Simultaneously with the construction of the stadium complex, the construction of the Olympic village began. The design was also done by the brothers Werner and Walter March. Furthermore, the architect Dr. H.C.Steinmetz was part of the team, who died shortly after the completion of the village and stadium. The 'Landschaftsgestaltung' (landscaping) was done by Heinrich Wiepking-Jürgensman.
When the village was finished, it was opened to the public. From May 1 to June 15, 1936, approximately 370.000 people were able to admire the village. On June 10 the village was ceremonially handed over from the Wehrmacht to the IOC. The official opening with Hitler's visit to the village was on 17 June. Three days later the first guests arrived; Japanese marathon runners.

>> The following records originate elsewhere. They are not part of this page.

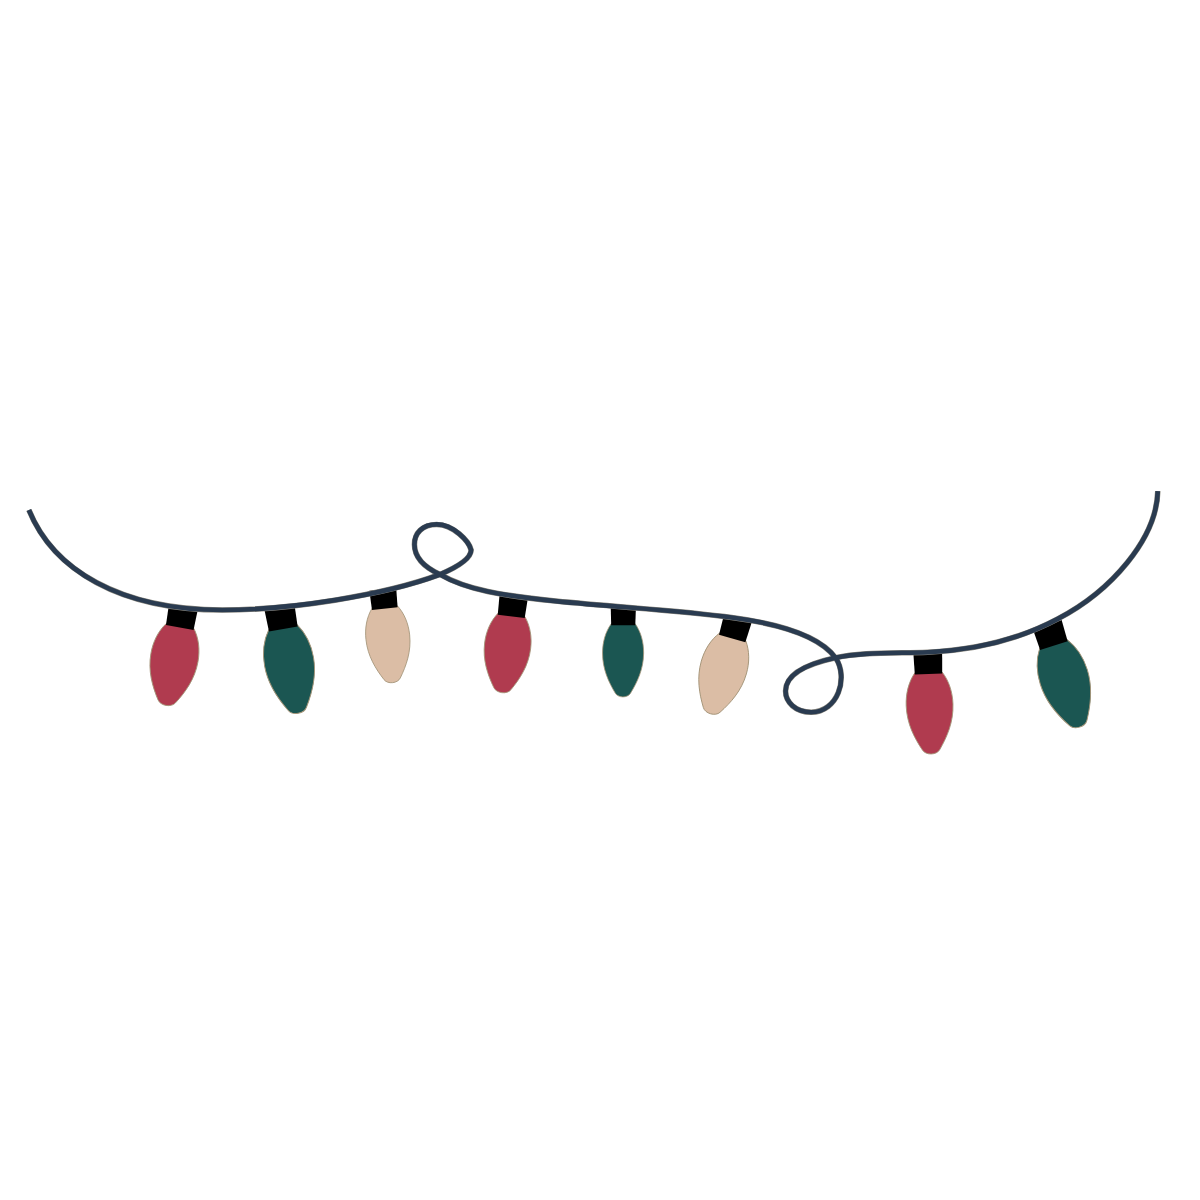
<!DOCTYPE html>
<html lang="en">
<head>
<meta charset="utf-8">
<title>Festive string lights</title>
<style>
  :root {
    --paper: #ffffff;
    --wire: #2a3b50;
    --wire-edge: #8d8a80;
    --socket: #000000;
    --red: #b03b4f;
    --green: #1b5652;
    --sand: #dbbda5;
    --bulb-edge: #a39478;
  }
  html, body { margin: 0; background: var(--paper); overflow: hidden; }
  .canvas { display: block; width: 1200px; height: 1200px; background: var(--paper); }
  .socket { fill: var(--socket); }
  .glass { fill: currentColor; stroke: var(--bulb-edge); stroke-width: .8; }
  .wire { fill: none; stroke: var(--wire); stroke-width: 4.2; stroke-linejoin: round; }
  .wire-edge { fill: none; stroke: var(--wire-edge); stroke-width: 5; }
  .red { color: var(--red); }
  .green { color: var(--green); }
  .sand { color: var(--sand); }
</style>
</head>
<body>
<svg class="canvas" viewBox="0 0 1080 1080" role="img" aria-label="A looping string of red, green and sand coloured holiday lights">
  <defs>
    <g id="bulb">
      <path class="glass" d="M-12.500 17H12.500C18.500 25 21.500 35 21.500 46C21.500 62 15 75 8 86C5 91 -5 91 -8 86C-15 75 -21.500 62 -21.500 46C-21.500 35 -18.500 25 -12.500 17Z"/>
      <path class="socket" d="M-13.200 0H13.200L12.600 18.500H-12.600Z"/>
    </g>
    <path id="wire-line" d="M26 459C48 513 108 549 200 549C260 549 345 536 396 517C410 511 424 503 424 495C422 487 408 472 393 472C380 472 373 480 373 490C373 502 383 511 396 517C420 531 452 536 500 541C560 547 610 549 660 556C705 562 738 573 752 592C764 610 754 641 730 641C716 641 707 632 707 622C707 608 724 598 752 592C775 587 800 588 835 587C880 585 920 574 952 557C1000 532 1041 485 1042 442"/>
  </defs>

  <g id="bulbs">
    <use href="#bulb" class="red" transform="translate(165 546.500) rotate(10)"/>
    <use href="#bulb" class="green" transform="translate(251.500 546.500) rotate(-10) scale(1.040 1.080)"/>
    <use href="#bulb" class="sand" transform="translate(344.500 530.500) rotate(-6) scale(.920 .940)"/>
    <use href="#bulb" class="red" transform="translate(462.300 537) rotate(7) scale(.970)"/>
    <use href="#bulb" class="green" transform="translate(561 546) rotate(.3) scale(.860 .905)"/>
    <use href="#bulb" class="sand" transform="translate(664 557) rotate(16) scale(.980 .990)"/>
    <use href="#bulb" class="red" transform="translate(835 588) rotate(-2) scale(.980 1.010)"/>
    <use href="#bulb" class="green" transform="translate(942.500 562) rotate(-17.500) scale(1.030 1.080)"/>
  </g>

  <use href="#wire-line" class="wire-edge"/>
  <use href="#wire-line" class="wire"/>
</svg>
</body>
</html>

The history of the Olympic village phenomenon actually does not go that far back. It first happend for the 1932 games in Los Angeles, when small wooden huts were constructed. Nowadays nothing is left of that village, it was demolished immediately after the games. It was the inspiration for Germany to do it bigger and better. In 1932 there were 1.300 participants from 37 countries, in 1936 there would be 3.963 from 49 countries. In order to accommodate the athletes, a large-scale logistics and housing operation was required.
In fact, in 1936 people in Berlin did the same thing they do today; build as much as possible with the prospect of a later use in mind. Anyone who sees the photos of the many abandoned and unused Olympic stadiums worldwide knows that things don't always work out that way, and billions have been wasted on the construction of what will later be useless buildings.
The Olympic villages of the last decades are often buildings that were built for the games, but are arranged in such a way that they turn into a normal residential area or apartment towers after some adjustments. That was, for example, the case in London, 2012, where the East Village residential area, designed for the games with 17.320 beds for 10,000 athletes and officials, could be easily adjusted after the games to create 2,818 homes. A good example of how costs can be reduced.

Initially, it was foreseen from a financial point of view to house the athletes in barracks for the 22.Flak Regiment, nowadays apartments, and the southern Löwen-Adler barracks in Döberitz. When more money became available, it was decided to build a completely new village. After the games, it would be a great new barracks complex and hospital. There is not much difference in accommodating athletes or accommodating soldiers. That is why the design immediately took into account the reuse of the buildings. In addition, the village was also in a military training area, the Döberitzer Heide, with several barracks and training grounds a stone's throw away.
The village is a unique location in many ways. German history becomes visible there. What happened to Germany on a large scale, happened on a small scale in the village.
It is the only place I know where on the same wall in the Hindenburghaus you see marching Wehrmacht soldiers in stone relief, and on the other side of the same wall a drawing by Lenin. This clearly reflects the irony of German history, from pompous display of power at the time of the Wehrmacht to occupation by an enemy regime. And then precisely by one of the countries that was attacked by the Wehrmacht and also caused the fall of the Third Reich. Moreover; the Russians did not participate in the 1936 Olympic Games. They entered for the first time in 1952.

Above: Drawing from the Olympiazeitung number 7, 27 juli 1936

Bagage label.

Above: Döberitz-Elsgrund, Kaserne Flak.Rgt. 22. When it turned out that there were too few accommodations, the neighboring Luftwaffe barracks were quickly refurbished and made suitable for athletes and the Nord-Deutsche Lloyd employees working in the restaurant of the village.
1.180 athletes from Japan, Hungary, Brazil, Poland, Denmark, Czechoslovakia, Romania and Germany found a temporarily home there.

Below: postcard, with the entrance building at front.